Perhaps you’re unaware of Channel 4’s new, six part, comedy series about a family living in the shadow of Wolverhampton. Raised by Wolves, written by sisters Caitlin and Caroline Moran, centres on a single parent family run by the robust, witty and ever cynical Della Garry (played by Doctor Who alum Rebekah Staton). Having had a pilot back in 2013, which I never saw, I have become a huge fan of the on-screen antics that have been conjured up by the Morans. Not only do I find the show incredibly funny, I also feel like it appeals to an experience of the world that I’ve traversed in and continue to experience on a regular basis – even though I’m in the minority of my three siblings, being the only daughter.
Sitcoms that have previously aired with a female perspective, thanks to a mostly women being charge of the writing and acting, have for me been very far from my experience of what it is to be someone who is female and living and growing-up in the UK. Absolutely Fabulous was before my time to really get into, and the repeats that I have seen seem far too sanitized. Then from over the pond, you have the far more recent The Mindy Project, which does get awkward, but still has an air of glamour about it that is just unrealistic. Oh, and then the newer Unbreakable Kimmy Schmidt, which has a protagonist from a background that is incredibly far removed from what most western women will ever experience. So while funny in places, I couldn’t identify with most of the goings on in Ab Fab, The Mindy Project or Unbreakable Kimmy Schmidt.
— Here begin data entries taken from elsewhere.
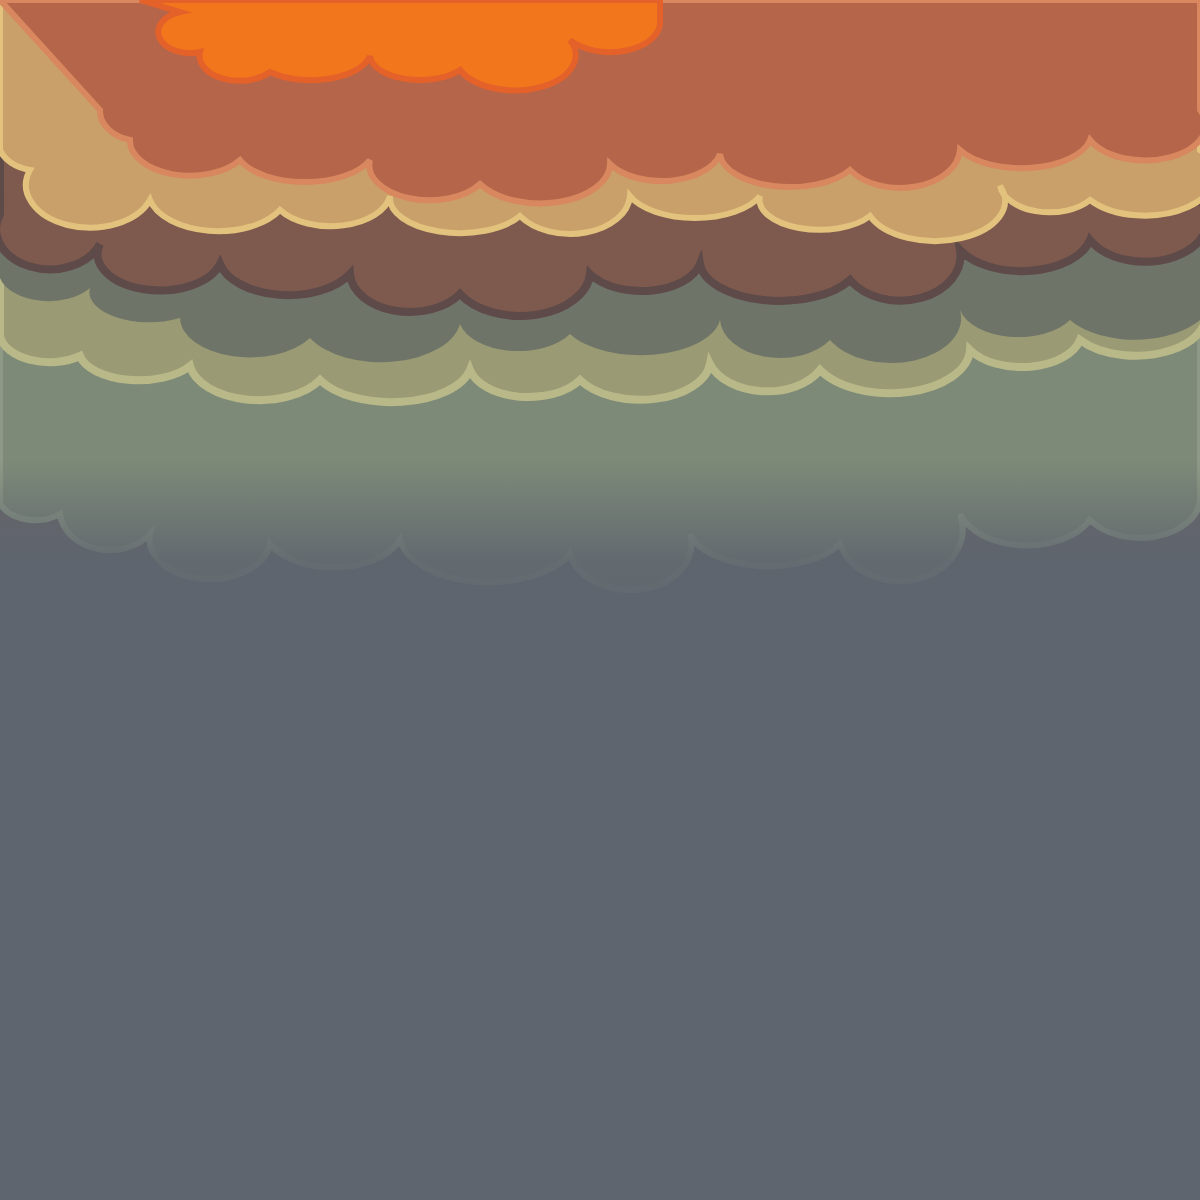
<!DOCTYPE html>
<html lang="en">
<head>
<meta charset="utf-8">
<title>Sunset Above the Cloud Deck</title>
<link rel="stylesheet" href="https://fonts.googleapis.com/css2?family=Inter&display=swap">
<style>
  :root {
    --sky-orange: #f2761c;
    --sky-ember: #e4622a;
    --cloud-rust: #b5654a;
    --cloud-rust-light: #d8875e;
    --cloud-tan: #c9a06a;
    --cloud-tan-light: #e3c27e;
    --cloud-umber: #7e5a4e;
    --cloud-umber-dark: #5e4a48;
    --cloud-olive: #9a9a74;
    --cloud-olive-light: #b8b888;
    --cloud-slate: #6f7468;
    --cloud-sage: #7d8a78;
    --fog-gray: #5e656e;
  }
  html, body {
    margin: 0;
    padding: 0;
    width: 1200px;
    height: 1200px;
    overflow: hidden;
    background: var(--fog-gray);
    font-family: "Inter", sans-serif;
  }
  .sky-canvas {
    display: block;
    width: 1200px;
    height: 1200px;
  }
</style>
</head>
<body>
<svg class="sky-canvas" viewBox="0 0 1200 1200" xmlns="http://www.w3.org/2000/svg" role="img" aria-label="Sunset sky over layered clouds fading into grey fog">
  <defs>
    <linearGradient id="fog-fade" x1="0" y1="0" x2="0" y2="1">
      <stop offset="0" stop-color="#5e656e" stop-opacity="0"/>
      <stop offset="0.55" stop-color="#5e656e" stop-opacity="0.85"/>
      <stop offset="1" stop-color="#5e656e" stop-opacity="1"/>
    </linearGradient>
    <linearGradient id="upper-sky" x1="0" y1="0" x2="0" y2="1">
      <stop offset="0" stop-color="#9a5e4a"/>
      <stop offset="1" stop-color="#5e656e"/>
    </linearGradient>
  </defs>

  <rect class="fog-base" width="1200" height="1200" fill="var(--fog-gray)"/>
  <rect class="upper-sky" width="1200" height="620" fill="url(#upper-sky)"/>

  <!-- lowest cloud band: sage grey -->
  <path class="cloud-band-sage" fill="var(--cloud-sage)" stroke="#8e9a86" stroke-width="6"
    d="M0 0H1200V500a60 40 0 0 1 -110 20a70 45 0 0 1 -130 -6a60 50 0 0 1 -120 30a80 40 0 0 1 -150 -10a60 45 0 0 1 -120 20a90 50 0 0 1 -170 -14a70 40 0 0 1 -130 4a60 40 0 0 1 -120 -10a50 40 0 0 1 -90 -20a40 30 0 0 1 -60 -10Z"/>

  <!-- olive band with light rims -->
  <path class="cloud-band-olive" fill="var(--cloud-olive)" stroke="var(--cloud-olive-light)" stroke-width="8"
    d="M0 0H1200V300a70 40 0 0 1 -120 40a60 35 0 0 1 -110 10a80 45 0 0 1 -150 20a60 40 0 0 1 -110 -6a70 40 0 0 1 -130 16a60 35 0 0 1 -110 -10a80 40 0 0 1 -150 10a70 40 0 0 1 -130 -14a60 30 0 0 1 -110 -10a50 30 0 0 1 -80 -20Z"/>

  <!-- slate shadow band -->
  <path class="cloud-band-slate" fill="var(--cloud-slate)"
    d="M0 0H1200V270a70 40 0 0 1 -130 50a60 35 0 0 1 -110 -10a70 45 0 0 1 -130 30a60 40 0 0 1 -110 -20a80 40 0 0 1 -150 14a60 35 0 0 1 -110 -10a80 45 0 0 1 -150 14a70 40 0 0 1 -130 -20a60 30 0 0 1 -90 -30a50 30 0 0 1 -90 -10Z"/>

  <!-- umber band -->
  <path class="cloud-band-umber" fill="var(--cloud-umber)" stroke="var(--cloud-umber-dark)" stroke-width="8"
    d="M0 0H1200V200a60 40 0 0 1 -110 40a70 40 0 0 1 -130 10a60 45 0 0 1 -110 30a80 40 0 0 1 -150 -16a60 35 0 0 1 -110 10a70 45 0 0 1 -130 20a60 40 0 0 1 -110 -20a70 40 0 0 1 -130 -10a60 35 0 0 1 -120 -20a40 30 0 0 1 -100 -30Z"/>

  <!-- tan highlight puffs -->
  <path class="cloud-puffs-tan" fill="var(--cloud-tan)" stroke="var(--cloud-tan-light)" stroke-width="6"
    d="M0 0H1200V150a60 35 0 0 1 -110 50a50 30 0 0 1 -90 -14a70 40 0 0 1 -130 30a60 30 0 0 1 -110 -20a70 35 0 0 1 -130 0a60 40 0 0 1 -110 20a70 35 0 0 1 -130 -20a60 35 0 0 1 -110 14a70 40 0 0 1 -130 -10a60 40 0 0 1 -120 -30a40 30 0 0 1 -30 -20Z"/>

  <!-- rust cloud crown -->
  <path class="cloud-crown-rust" fill="var(--cloud-rust)" stroke="var(--cloud-rust-light)" stroke-width="6"
    d="M0 0H1200V110a60 35 0 0 1 -110 30a70 35 0 0 1 -130 10a60 40 0 0 1 -110 20a70 35 0 0 1 -130 -16a60 35 0 0 1 -110 10a70 40 0 0 1 -130 20a60 35 0 0 1 -110 -24a70 35 0 0 1 -130 0a60 35 0 0 1 -110 -20a40 30 0 0 1 -30 -30Z"/>

  <!-- glowing sky opening -->
  <path class="sunset-glow" fill="var(--sky-orange)" stroke="var(--sky-ember)" stroke-width="6"
    d="M140 0H660V20a50 30 0 0 1 -90 20a60 35 0 0 1 -110 30a50 25 0 0 1 -90 -14a60 30 0 0 1 -100 16a40 25 0 0 1 -70 -20a30 20 0 0 1 -20 -40Z"/>

  <rect class="fog-veil" y="460" width="1200" height="180" fill="url(#fog-fade)"/>
</svg>
</body>
</html>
But three episodes into Raised by Wolves (the fourth was on last night while I was recording Nerds Assemble) and I am seeing more than just snippets of real life, but entire experiences that feel authentic and relateable and so really, really funny.
Before you ask…
No, no one in my family is exactly like Della… other than myself a bit, even though I don’t have any children of my own. Della’s affirmative, no bullshit attitude towards life is one that I have been cultivating for myself for a very long time. Della is, other than for the smoking and being a single mum, the kind of mum I wouldn’t mind being. She’s self-reliant, understands her kids pretty well and her kids respect her to a reasonable degree – it’s the exact opposite of most on-screen, fictional, relationships between kids and their mums. In some ways, Della is, for me, like an amalgamation of all the coolest aspects of the women I’ve known in my life so far.
“She’s got form, she punched Maeve Binchy in Waterstones.”
But what’s even weirder is that I’ve taken part in conversations ridiculously similar to the ones between Aretha (Alexa Davies), Germaine (Helen Monks) and Yoko (Molly Risker). Admittedly not at quite their young age, they’re talking about this stuff before they’re in sixth form/further ed college, but those conversations about periods, horses and boys are ones that I can relate back to experiences I’ve had in real life.
Despite the realism, things are taken to their extremes, but of course it’s all a bit OTT this is comedy after all, not a drama. The birthday present buying in episode two would never get quite that desperate, or a game of Shit Head so protracted, but these ridiculous scenarios bar a closer resemblance to real life than you’ll find in most sitcoms, whether they’re British or American.
But what I love the most is that it’s so un-sanitized and unfiltered: it’s like someone’s accidentally let a real female perspective onto the television and I hope the gatekeepers don’t find out, because it’s all so damn glorious!